Royal Dutch Shell (LSE: RDSB) is one of the companies in the FTSE 100 that investors love to hate. It’s also one of the companies income investors love and depend on to provide them with a steady stream of dividends. Indeed, Shell has been paying out higher dividends to investors since the end of the Second World War. It appears that management and shareholders alike expect this to continue.

This is just one of the reasons I like Shell. The company has a reputation for stability and predictability to uphold, and it would appear that management is well aware of this. Still, there’s no shortage of reasons why investors dislike the company today. Profits are falling and the company took on an enormous amount of debt earlier this year to acquire peer BG Group, which many analysts and investors believe the company overpaid for. The group’s debt-to-equity ratio has more than doubled in the past year to 28.1%, just under management’s limit of 30%.

To pay down some of the debt from the acquisition, Shell is planning to sell off $30bn of assets. The very fact that management has an upper debt limit and is prepared to sell off non-core assets to maintain it says a lot about its desire to keep the company’s reputation. 

Shell is targeting $8bn assets sales this year, but management has stated that the corporation is not going to give away assets at any price, offsetting fears that Shell may be forced to dump assets at fire sale prices if buyers fail to come forward, which is likely in the current environment. The company’s moderate gearing target of 30% means it has this flexibility to achieve the best result for shareholders.

A wide moat 

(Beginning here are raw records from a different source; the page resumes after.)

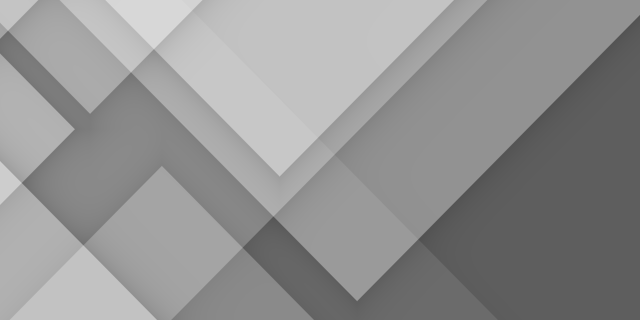
Write a Shadertoy shader that draws this background.

```glsl
#define BASE_SHADE 0.37
#define EDGE_SLOPE 0.988
#define SHADOW_STRENGTH 0.38
#define SHADOW_WIDTH 0.045
#define FAR 9.0
#define PANEL_COUNT 9

// Panel bounds on the two diagonals: fall min, fall max, rise min, rise max
const vec4 PANELS[PANEL_COUNT] = vec4[](
    vec4(-FAR, FAR, -FAR, 0.568),
    vec4(-FAR, 2.046, 0.186, FAR),
    vec4(-FAR, 1.523, -FAR, FAR),
    vec4(1.018, FAR, -FAR, -0.0065),
    vec4(-FAR, 0.633, -FAR, -0.165),
    vec4(-FAR, FAR, -FAR, -0.497),
    vec4(-FAR, 1.419, 0.329, FAR),
    vec4(-FAR, 0.633, -0.070, FAR),
    vec4(-FAR, 0.120, -FAR, FAR)
);

// Amount of white in each panel, from bottom to top
const float OPACITY[PANEL_COUNT] = float[](
    0.08, 0.32, 0.22, 0.21, 0.35, 0.33, 0.29, 0.28, 0.30
);

// Signed distance to a panel, negative inside
float panelDistance(vec2 diagonal, vec4 bounds) {
    vec2 low = bounds.xz - diagonal;
    vec2 high = diagonal - bounds.yw;
    vec2 outside = max(low, high);
    return max(outside.x, outside.y) * inversesqrt(2.0);
}

// Lays a translucent white panel and its soft shadow over a shade
float layPanel(float shade, float dist, float opacity, float pixel) {
    float shadow = SHADOW_STRENGTH * opacity * exp(-max(dist, 0.0) / SHADOW_WIDTH);
    float coverage = 1.0 - smoothstep(-0.7 * pixel, 0.7 * pixel, dist);
    return mix(shade * (1.0 - shadow), mix(shade, 1.0, opacity), coverage);
}

void mainImage(out vec4 fragColor, in vec2 fragCoord) {
    float pixel = 1.0 / iResolution.y;
    vec2 p = fragCoord * pixel;

    // Diagonal axes measured from the top left corner
    float depth = EDGE_SLOPE * (1.0 - p.y);
    vec2 diagonal = vec2(p.x + depth, p.x - depth);

    // Stack the panels
    float shade = BASE_SHADE;
    for (int i = 0; i < PANEL_COUNT; i++) {
        float dist = panelDistance(diagonal, PANELS[i]);
        shade = layPanel(shade, dist, OPACITY[i], pixel);
    }

    fragColor = vec4(vec3(shade), 1.0);
}
```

Another reason I like Shell is the company’s position in the oil world. Warren Buffett often talks about a company’s business “moat”. Shell’s moat is wide and deep. After acquiring BG, the enlarged group has become the largest LNG trader in the world, making it a critical part of the world’s energy infrastructure. Moreover, Shell and it’s European peer Total, are responsible for supplying most of Europe’s energy needs via their trading networks on a daily basis and this kind of integration would be impossible for a new market entrant to replicate.  

All of these traits lead me to believe that Shell will be around for a long time to come. The company’s dominance of certain energy markets, along with management’s steady hand on the tiller will keep the group moving along no matter what the economic environment or oil price.

That said, Shell won’t be able to return to its full glory unless the price of oil recovers to 2014 levels. In the near term this is unlikely, but over the next five or 10 years, the oil price may push steadily higher as a lack of investment curbs supply while demand continues to rise. I believe Shell could be the best company to play this trend. 

The company’s shares currently trade at a forward P/E of 27.5 and support a dividend yield of 7.2%.

The worst mistake you could make

According to a study conducted by financial research firm DALBAR, the average investor realised an average annual return of only 3.7% a year over the past three decades, underperforming the wider market by around 5.3% annually.

This underperformance can be traced back to several key mistakes that all investors make. To help you realise and understand the most common mis-steps, the Motley Fool has put together this new free report entitled The Worst Mistakes Investors Make.

The report is a collection of Foolish wisdom, which should help you avoid needlessly losing too many more profits. Click here to download your copy today.

Rupert Hargreaves owns shares of Royal Dutch Shell B. The Motley Fool UK has recommended Royal Dutch Shell B. We Fools don't all hold the same opinions, but we all believe that considering a diverse range of insights makes us better investors.